» **DATASET EXTRACT**:
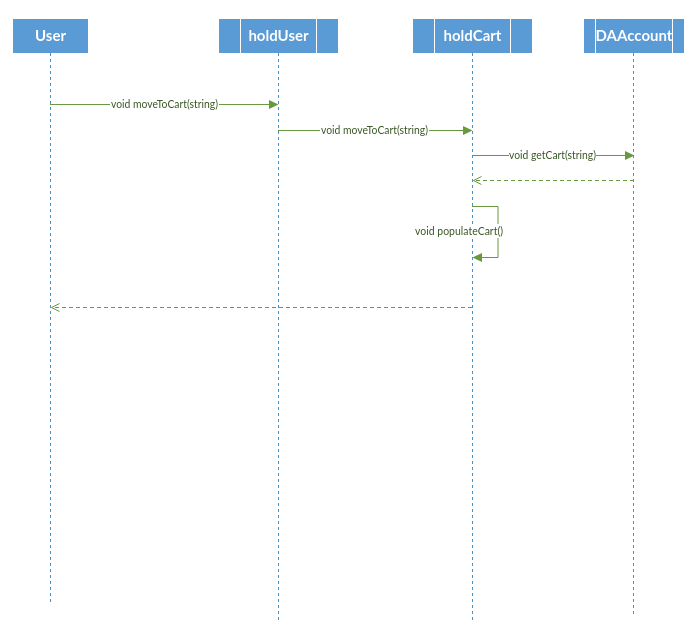
<!DOCTYPE html>
<html lang="en">
<head>
<meta charset="utf-8">
<title>Cart sequence diagram</title>
<style>
:root {
  --paper: #ffffff;
  --node: #5b9bd5;
  --node-text: #ffffff;
  --lifeline: #4a90c4;
  --message: #68993f;
  --message-text: #375623;
}
* { box-sizing: border-box; }
html, body { margin: 0; }
body { background: var(--paper); overflow: hidden; }
.diagram {
  position: relative;
  width: 698px;
  height: 634px;
  overflow: hidden;
  background: var(--paper);
  font-family: Lato, "Open Sans", sans-serif;
}
.lines { position: absolute; inset: 0; display: block; }
.lifelines { stroke: var(--lifeline); stroke-dasharray: 3 3; }
.messages, .returns, .open-head { fill: none; stroke: var(--message); }
.returns { stroke-dasharray: 4 3; }
.heads { fill: var(--message); }
.participant {
  position: absolute;
  top: 19px;
  height: 34px;
  display: flex;
  align-items: center;
  justify-content: center;
  background: var(--node);
  color: var(--node-text);
  font-size: 15px;
  font-weight: 700;
  line-height: 1;
  white-space: nowrap;
}
.participant span { position: relative; top: -1px; }
.process::before, .process::after {
  content: "";
  position: absolute;
  top: 0;
  bottom: 0;
  width: 1px;
  background: var(--node-text);
}
.process::before { left: var(--bar); }
.process::after { right: var(--bar); }
.user { left: 13px; width: 75px; }
.hold-user { left: 219px; width: 119px; --bar: 21px; }
.hold-cart { left: 413px; width: 119px; --bar: 21px; }
.account { left: 584px; width: 100px; --bar: 11px; }
.label {
  position: absolute;
  height: 14px;
  display: flex;
  align-items: center;
  justify-content: center;
  background: var(--paper);
  color: var(--message-text);
  font-size: 11px;
  line-height: 14px;
  white-space: nowrap;
}
.label text { fill: var(--message-text); }
.move-user { left: 110px; top: 97px; width: 109px; }
.move-cart { left: 320px; top: 123px; width: 109px; }
.get-cart { left: 509px; top: 148px; width: 87px; }
.populate { left: 415px; top: 224px; width: 88px; }
</style>
</head>
<body>
<main class="diagram">
  <svg class="lines" width="698" height="634" viewBox="0 0 698 634" aria-hidden="true">
    <defs>
      <polygon id="solid-head" points="0,0 -9.5,-4.5 -9.5,4.5"/>
      <path id="line-head" d="M8-4L0 0L8 4"/>
    </defs>
    <g class="lifelines">
      <line x1="50.5" y1="53" x2="50.5" y2="602"/>
      <line x1="278.5" y1="53" x2="278.5" y2="621"/>
      <line x1="472.5" y1="53" x2="472.5" y2="621"/>
      <line x1="633.5" y1="53" x2="633.5" y2="616"/>
    </g>
    <g class="messages">
      <line x1="50" y1="104.5" x2="270" y2="104.5"/>
      <line x1="278" y1="130.5" x2="464" y2="130.5"/>
      <line x1="472" y1="155.5" x2="626" y2="155.5"/>
      <path d="M472 206.5H498V257.5H480"/>
    </g>
    <g class="returns">
      <line x1="634" y1="180.5" x2="474" y2="180.5"/>
      <line x1="472" y1="307.5" x2="52" y2="307.5"/>
    </g>
    <g class="heads">
      <use href="#solid-head" x="278.5" y="104.5"/>
      <use href="#solid-head" x="472.5" y="130.5"/>
      <use href="#solid-head" x="634.5" y="155.5"/>
      <use href="#solid-head" transform="translate(472.5 257.5) scale(-1 1)"/>
    </g>
    <g class="open-head">
      <use href="#line-head" x="473.5" y="180.5"/>
      <use href="#line-head" x="51.5" y="307.5"/>
    </g>
  </svg>

  <div class="participant user"><span>User</span></div>
  <div class="participant process hold-user"><span>holdUser</span></div>
  <div class="participant process hold-cart"><span>holdCart</span></div>
  <div class="participant process account"><span>DAAccount</span></div>

  <div class="label move-user">
    <svg width="109" height="14"><text x="1" y="11" textLength="107" lengthAdjust="spacingAndGlyphs">void moveToCart(string)</text></svg>
  </div>
  <div class="label move-cart">
    <svg width="109" height="14"><text x="1" y="11" textLength="107" lengthAdjust="spacingAndGlyphs">void moveToCart(string)</text></svg>
  </div>
  <div class="label get-cart">
    <svg width="87" height="14"><text x="0" y="11" textLength="87" lengthAdjust="spacingAndGlyphs">void getCart(string)</text></svg>
  </div>
  <div class="label populate">
    <svg width="88" height="14"><text x="0" y="11" textLength="88" lengthAdjust="spacingAndGlyphs">void populateCart()</text></svg>
  </div>
</main>
</body>
</html>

» **PROBLEM REQUIREMENTS**: Once a line of the records is found to contain "label", copy it out.

» **ANSWER**:
.label {
.label text { fill: var(--message-text); }
  <div class="label move-user">
  <div class="label move-cart">
  <div class="label get-cart">
  <div class="label populate">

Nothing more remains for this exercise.